Guérin looked him over again with a certain disdain, then questioned him as to how he came to have Proust’s furniture to sell, clearly suspicious of the means by which this fellow came into possession of such things. Werner told him that Dr. Proust had inherited Marcel’s furniture when his brother died. When the doctor died a few weeks ago, his wife had made the decision to vacate her apartment immediately. Their daughter, Suzy, removed the majority of furniture and other effects that once belonged to her uncle Marcel, but she left behind his desk and his bookcase.
So unlike Marcel, Robert was athletic, passionate about math, a reluctant reader, an exemplary son. Certainly the Proust family was beginning to understand Marcel’s inclinations, but as was true in all bourgeois households at the time, no one spoke of it. What one knew, one never discussed. All the same, one knew. In The Captive, Proust wrote: In certain untruthful families, a brother who has come to call without any apparent reason and makes some casual inquiry on the doorstep as he leaves, appearing scarcely to listen to the response, indicates to his brother that this inquiry was the sole object of his visit, for the brother is quite familiar with that air of detachment, those words uttered as though in parentheses and at the last moment, having himself had frequent recourse to use them himself.

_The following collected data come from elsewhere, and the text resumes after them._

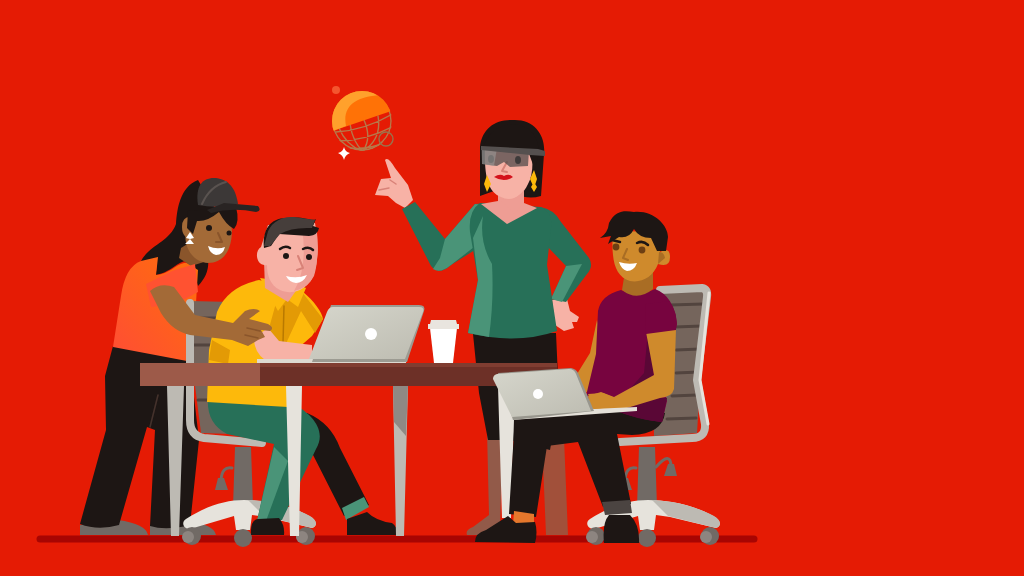
<!DOCTYPE html>
<html lang="en">
<head>
<meta charset="utf-8">
<title>Team at a table</title>
<style>
:root{--red:#e51b04;--floor:#a80502;--ink:#1d1614;--steel:#bdbab3;--pale:#e6e3dc;--pad:#75655c;--slat:#52443e;--grey:#716a65;--wood:#6d3027;--wood-lit:#9d5a49;--yellow:#fdb90b;--gold:#e39a05;--orange:#ff6a10;--coral:#ff5231;--green:#277058;--green-lit:#4a9478;--pink:#f7b2a6;--rose:#ee9d94;--brown:#a36a37;--brown-dark:#8a552b;--tan:#cf8a2c;--tan-dark:#a96d24;--plum:#77043f;--plum-dark:#5a0736}
html,body{margin:0;height:100%;overflow:hidden;background:var(--red)}
svg{display:block;width:1024px;height:576px}
.ink{fill:var(--ink)}.steel{fill:var(--steel)}.pale{fill:var(--pale)}.grey{fill:var(--grey)}.pad{fill:var(--pad)}
.yellow{fill:var(--yellow)}.gold{fill:var(--gold)}.green{fill:var(--green)}.green-lit{fill:var(--green-lit)}
.pink{fill:var(--pink)}.rose{fill:var(--rose)}.brown{fill:var(--brown)}.brown-dark{fill:var(--brown-dark)}
.tan{fill:var(--tan)}.tan-dark{fill:var(--tan-dark)}.plum{fill:var(--plum)}.plum-dark{fill:var(--plum-dark)}
.white{fill:#fff}
.line{fill:none;stroke-linecap:round;stroke-linejoin:round}
.slats{stroke:var(--slat);stroke-width:3}
.frame{stroke:var(--steel);stroke-width:8}
.brow{stroke:var(--ink);stroke-width:2.5}
</style>
</head>
<body>
<svg viewBox="0 0 1024 576" role="img" aria-label="Four colleagues around a table with laptops, one of them pointing at a floating globe">
<defs>
<linearGradient id="blouse" x1="0" y1="1" x2="1" y2="0"><stop offset="0" stop-color="#ff4d35"/><stop offset="1" stop-color="#ff6e0a"/></linearGradient>
<linearGradient id="lid" x1="0" y1="0" x2="1" y2="1"><stop offset="0" stop-color="#d6d6cc"/><stop offset="1" stop-color="#bdbcb1"/></linearGradient>
<clipPath id="globe-clip"><circle cx="362" cy="121" r="30"/></clipPath>
<g id="chair-base">
<path class="grey" d="M-9-75H7L9-15H-11Z"/>
<path class="line" d="M-12-54Q-22-56-23-42" stroke="#716a65" stroke-width="3"/>
<path class="grey" d="M-26-44h6l4 12h-13Z"/>
<path class="pale" d="M-58-3C-38-16-18-22 0-22S44-18 65-6C73-2 74 4 68 6L22-5 8-7 6 8H-8L-10-6-54 7C-61 7-63 0-58-3Z"/>
<path class="steel" d="M4-22C30-21 50-14 66-6 73-2 74 4 68 6L20-6Z"/>
<circle class="grey" cx="-52" cy="14" r="9"/><circle class="grey" cx="-1" cy="16" r="9"/><circle class="grey" cx="62" cy="14" r="9"/>
<circle cx="-56" cy="15" r="6" fill="#8d8580"/><circle cx="58" cy="15" r="6" fill="#8d8580"/>
</g>
</defs>

<rect width="1024" height="576" fill="var(--red)"/>
<path class="line" d="M40 539H754" stroke="var(--floor)" stroke-width="7"/>

<g id="globe">
<g clip-path="url(#globe-clip)">
<g class="line" stroke="#b6784a" stroke-width="1.4">
<circle cx="362" cy="121" r="29"/><path d="M334 141Q364 142 394 126M336 132Q366 130 394 113M345 148Q370 150 386 142M339 128Q346 145 362 151M350 124Q353 143 363 151M364 120Q372 138 363 151M378 116Q382 139 363 151"/>
</g>
<path fill="#ff7206" d="M330 132L394 110V85H330Z"/>
<path fill="#ffa12c" d="M330 132L346 126C342 106 356 96 382 95L365 87 330 100Z"/>
</g>
<circle class="line" cx="386" cy="139" r="7" stroke="#9a714c" stroke-width="1.4"/>
<circle cx="336" cy="90" r="4" fill="#f4562f"/>
<path class="white" d="M344 147Q345 152 350 153 345 155 344 160 343 155 338 153 343 152 344 147Z"/>
</g>

<g id="left-woman">
<path class="grey" d="M80 535V525L118 520Q146 524 148 535ZM150 535V526L186 521Q214 524 216 535Z"/>
<path class="ink" d="M113 346L187 358 194 397 199 440 190 525Q166 531 150 526L155 430 147 427 119 525Q98 531 80 524L106 430 105 376Z"/>
<path d="M158 395L150 427" class="line" stroke="#44322c" stroke-width="1.5"/>
<path class="ink" d="M198 180C180 187 177 209 176 224 169 243 149 244 140 263 153 258 160 262 155 275 172 273 178 259 190 261L198 286C208 275 210 266 207 252L222 220Z"/>
<path fill="url(#blouse)" d="M141 261L158 257 156 275C171 274 177 262 187 263L198 270 196 303 185 309 187 361 113 347 121 296Q125 267 141 261Z"/>
<path class="brown-dark" d="M181 248L197 238 204 262 191 266 179 258Z"/>
<path class="brown" d="M194 216L230 209 232 232C231 254 221 263 208 263 192 262 183 246 186 231Z"/>
<path class="brown" d="M196 218Q182 214 182 227T195 239Z"/>
<path class="ink" d="M188 211L236 207Q240 222 234 229 226 225 219 212 207 222 197 221L193 234 187 228Z"/>
<path d="M198 205C195 185 203 177 216 178 231 180 236 191 238 204Q218 209 198 205Z" fill="#3c3837"/>
<path d="M207 210L224 203 258 206Q262 211 256 212 232 207 211 213Z" fill="#292423"/>
<path class="line" d="M202 204Q210 186 226 182" stroke="#5a5350" stroke-width="2"/>
<circle class="ink" cx="209" cy="228" r="3"/><circle class="ink" cx="229" cy="233" r="2.5"/>
<path class="line" d="M218 233L222 242H216" stroke="#8a552b" stroke-width="2"/>
<path class="white" d="M208 246Q217 250 225 247 223 255 216 255 210 254 208 246ZM190 232L194 238 190 239 194 244H185L190 239 186 238Z"/>
</g>

<g id="left-chair">
<path class="pad" d="M190 301L232 302 231 434 201 433 193 370Z"/>
<path class="line slats" d="M192 318H225M194 345H225M196 372H225M198 400H225"/>
<path class="line frame" d="M190 303V420Q190 436 204 438L262 443"/>
<use href="#chair-base" x="244" y="522"/>
</g>

<g id="yellow-shirt-man">
<path class="ink" d="M282 413L307 413Q331 423 340 448L369 505 344 516 308 445Z"/>
<path class="green-lit" d="M342 508L364 497 369 507 346 520Z"/>
<path class="ink" d="M347 535V519L367 512Q376 521 392 523 398 527 397 535Z"/>
<path class="green" d="M208 398L288 401C313 413 327 431 316 449L282 520 257 521 274 444 227 434Q206 423 208 398Z"/>
<path class="green-lit" d="M274 447L257 521H266L288 461Z"/>
<path class="ink" d="M251 535Q250 520 258 519L279 518Q285 525 284 535Z"/>
<path class="yellow" d="M259 280L301 290C315 302 322 312 323 319L312 336 289 356 288 407 207 402 209 350 217 312Q227 287 259 280Z"/>
<path class="gold" d="M276 303L302 292 323 319 315 333 301 311 283 350 263 350ZM212 340L230 350 228 364 209 360Z"/>
<path class="yellow" d="M260 278L278 311 287 299 298 307 306 288 295 283Z"/>
<path class="line" d="M284 306L283 343" stroke="#b97900" stroke-width="1.5"/>
<path class="rose" d="M264 261L298 288 288 302 265 288Z"/>
<path class="pink" d="M268 225L315 223Q321 252 314 274C309 289 293 296 280 290 270 285 267 275 267 265 256 267 254 251 261 247Z"/>
<path class="rose" d="M302 228L317 232Q319 260 314 276 308 288 294 291 308 268 302 228Z"/>
<path class="ink" d="M264 248C262 229 271 217 288 218 305 216 312 222 316 219L313 226 319 228Q318 235 309 236L279 234 271 246Z"/>
<path d="M267 235C269 224 280 216 294 217L315 220 312 228Q291 227 280 234L270 246H264Z" fill="#463e3b"/>
<path class="line brow" d="M280 249Q285 245 290 248M303 249Q309 246 313 250"/>
<circle class="ink" cx="286" cy="256" r="3"/><circle class="ink" cx="309" cy="257" r="3"/>
<path class="line" d="M298 256L303 268 297 270" stroke="#d88278" stroke-width="2"/>
<path class="white" d="M286 276Q297 279 307 275 303 283 296 283 289 282 286 276Z"/>
<path class="pink" d="M254 338L268 328 279 341 312 345V360H265Q254 352 254 338Z"/>
</g>

<g id="left-woman-arm">
<path fill="var(--coral)" d="M146 284L172 271 195 264 198 292 176 304 151 307Z"/>
<path class="brown" d="M150 291Q160 282 174 287L195 315 233 323 245 311Q254 307 260 311L249 319 268 324Q275 328 270 331L261 330 265 337 258 340 248 346 232 340 190 335Q172 331 161 313Z"/>
<path class="line" d="M247 328L260 331M245 335L258 338" stroke="#8a552b" stroke-width="1.5"/>
</g>

<g id="green-top-woman">
<path fill="#925a49" d="M487 430L503 432 500 526 483 535H467Q465 530 473 527L489 515Z"/>
<path fill="#a1503a" d="M542 440L564 438 568 535H546Z"/>
<path class="ink" d="M473 334L556 333 559 400 550 450 510 440H488L479 393Z"/>
<path class="pink" d="M405 208L413 200 408 185 395 168Q388 156 385 160L391 178 381 179 375 195 388 196 396 203Z"/>
<path class="line" d="M379 190L389 188M390 180L396 184" stroke="#d88278" stroke-width="1.5"/>
<path class="green" d="M402 209L415 202 445 239 475 204 489 203 486 243 451 265Q439 276 431 266Z"/>
<path class="green-lit" d="M445 239L475 204 486 205 483 240 451 265Q440 274 433 269L440 258Z"/>
<path class="pink" d="M552 300L567 299 570 311 579 317 577 322 572 322 574 328 564 331 555 325Z"/>
<path class="green" d="M540 207Q554 209 561 222L589 258Q594 266 587 274L566 302 551 299 566 266 545 244Z"/>
<path class="green-lit" d="M566 266L582 264 562 302 551 299Z"/>
<path class="green" d="M480 203L541 207Q553 211 551 228L547 265 557 331Q517 345 468 333L478 280 470 232Q468 211 480 203Z"/>
<path class="green-lit" d="M473 238L483 216Q479 242 492 264 494 300 489 337L468 333 478 280Z"/>
<path class="ink" d="M480 196V147C482 128 496 119 513 120 534 119 546 135 544 154L541 196Q528 200 516 194L494 191Z"/>
<path class="rose" d="M498 184L521 182 524 203 537 208 507 224 481 204 498 201Z"/>
<path class="pink" d="M485 146H531Q535 172 528 184C522 197 511 202 501 197 488 192 484 177 485 146Z"/>
<path class="rose" d="M500 199Q514 203 524 190L524 203 514 214Z"/>
<path class="ink" d="M482 150Q489 126 513 124 538 126 539 153L535 170 528 151Z"/>
<path class="line" d="M507 162L502 171 507 172" stroke="#d88278" stroke-width="2"/>
<ellipse class="ink" cx="491" cy="159" rx="3" ry="4"/><ellipse class="ink" cx="518" cy="160" rx="3" ry="4"/>
<path fill="#4b4848" fill-opacity=".72" d="M481 147L529 150 528 166 510 167 504 162 497 166 482 164Z"/>
<path fill="#9b9998" fill-opacity=".6" d="M482 147L497 148 494 166 482 164Z"/>
<path d="M481 146L538 149 545 151V156L530 155 481 150Z" fill="#55504f"/>
<path fill="#d4121c" d="M494 177Q500 173 504 176 509 173 513 177 504 183 494 177Z"/>
<path class="yellow" d="M487 175L491 184 487 192 484 184ZM534 170L537 179 534 188 530 179ZM534 182L537 187 534 192 531 187Z"/>
</g>

<g id="table">
<path class="steel" d="M167 386H184L179 536H171ZM393 386H408L404 536H396Z"/>
<path fill="#8f8984" d="M393 386H408L406 436 394 422Z"/>
<path class="pale" d="M286 386H302L299 536H290ZM498 386H515L511 518H502Z"/>
<rect x="140" y="363" width="417" height="23" fill="var(--wood)"/>
<path fill="var(--wood-lit)" d="M140 363H260V386H140Z"/>
<path fill="#803d31" d="M260 363H557V367H260Z"/>
</g>

<g id="table-laptop">
<path d="M257 359H406V363H257Z" fill="#ddd9d0"/>
<path fill="#9c9b92" d="M331 305H419Q426 305 424 311L407 362H312Z"/>
<path fill="url(#lid)" d="M333 307H419Q425 307 423 312L405 359H309L327 312Q329 307 333 307Z"/>
<circle class="white" cx="371" cy="334" r="6"/>
</g>

<g id="coffee-cup">
<path class="white" d="M430 328H457L453 363H434Z"/>
<path fill="#e9e5df" d="M431 320H456L457 324H459V329H428V324H430Z"/>
</g>

<g id="right-chair">
<path class="pad" d="M652 290L706 288 697 433 654 436Z"/>
<path class="line slats" d="M670 305L703 304M675 327L702 326M676 350L700 349M676 373L699 372M672 396L697 395M667 419L696 418"/>
<path class="line frame" d="M660 290L702 288Q708 289 707 297L697 380 705 424Q706 438 692 438L620 442" stroke-width="8"/>
<path class="line" d="M709 293L700 380 708 424" stroke="#e6e3dc" stroke-width="3"/>
<use href="#chair-base" transform="translate(648 522)"/>
<path class="line" d="M656 467Q671 450 671 467" stroke="#716a65" stroke-width="3"/>
<path class="grey" d="M668 464h6l3 12h-13Z"/>
</g>

<g id="plum-shirt-man">
<path class="ink" d="M665 413Q662 434 632 435L617 434 631 504 603 507 578 442 547 446 536 517 509 514 514 432Q518 421 540 416L590 404Z"/>
<path d="M602 502L630 500 632 513 605 515Z" fill="#4b4441"/>
<path d="M514 511L534 514V525H513Z" fill="#e5772c"/>
<path class="ink" d="M475 542Q475 533 486 530L508 516 516 523 535 522Q538 532 535 543ZM604 543Q602 523 609 515H630Q640 525 639 543Z"/>
<path class="tan" d="M597 320L604 346 592 384 604 397 580 390 577 374 590 353Z"/>
<path class="plum" d="M621 290Q637 298 655 289 674 296 677 324L672 345 661 375 667 401 662 422Q624 418 586 396L596 354 598 311Q601 295 621 290Z"/>
<path class="plum-dark" d="M648 331L654 377 630 398 667 398 662 422Q637 420 612 409L644 373Z"/>
<path class="tan" d="M646 332L676 329 674 389Q672 397 660 398L617 411 590 409 588 396 601 392 614 397 654 375Z"/>
<path class="plum" d="M645 304L669 301Q679 313 676 330L646 334Z"/>
<path class="tan-dark" d="M625 271L653 264 653 289Q637 302 622 290Z"/>
<path class="tan" d="M613 230L658 233 660 252Q670 246 670 257T658 264C653 277 642 283 630 281 614 276 611 259 613 230Z"/>
<path class="tan-dark" d="M659 252Q664 252 665 258L658 264Z"/>
<path class="ink" d="M608 244L611 236 600 238Q608 233 609 223C616 209 626 211 634 212 653 210 668 225 668 237L666 251 657 251 651 238Q639 238 634 229 629 239 619 237Z"/>
<path class="line brow" d="M612 240L620 242M637 243Q643 240 648 245"/>
<circle cx="616" cy="247" r="3.4" fill="#6d3f13"/><circle cx="642" cy="250" r="3.4" fill="#6d3f13"/>
<path class="line" d="M627 249L623 258 628 260" stroke="#a96d24" stroke-width="2"/>
<path class="white" d="M619 262Q628 265 637 263 634 271 627 271 621 269 619 262Z"/>
</g>

<g id="lap-laptop">
<path d="M510 416L592 409 637 407V411L512 420Z" fill="#e4e0d8"/>
<path fill="#98968d" d="M498 373L571 368Q576 369 578 373L594 411 513 420Z"/>
<path fill="url(#lid)" d="M497 374L569 369Q574 369 576 374L591 411 512 417 493 379Q493 375 497 374Z"/>
<circle class="white" cx="538" cy="394" r="5"/>
<path class="tan" d="M588 394L603 393 615 398 613 407 594 409Z"/>
</g>
</svg>
</body>
</html>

Tosi described the coat to me, with his wardrobe master’s all-seeing eye. ” he asked. The man recounted an astonishing tale. It had gotten very late. I bid my farewell to Piero Tosi, fascinated and intrigued by his stories about this mysterious, obsessive collector. Early the next morning I was awakened by a ringing telephone. It was Tosi, polite, discreet, to the point: “I found the calling card. ” JACQUES GUÉRIN. Chapter III At their first meeting in 1947, the writer Violette Leduc fell hopelessly in love with Jacques Guérin.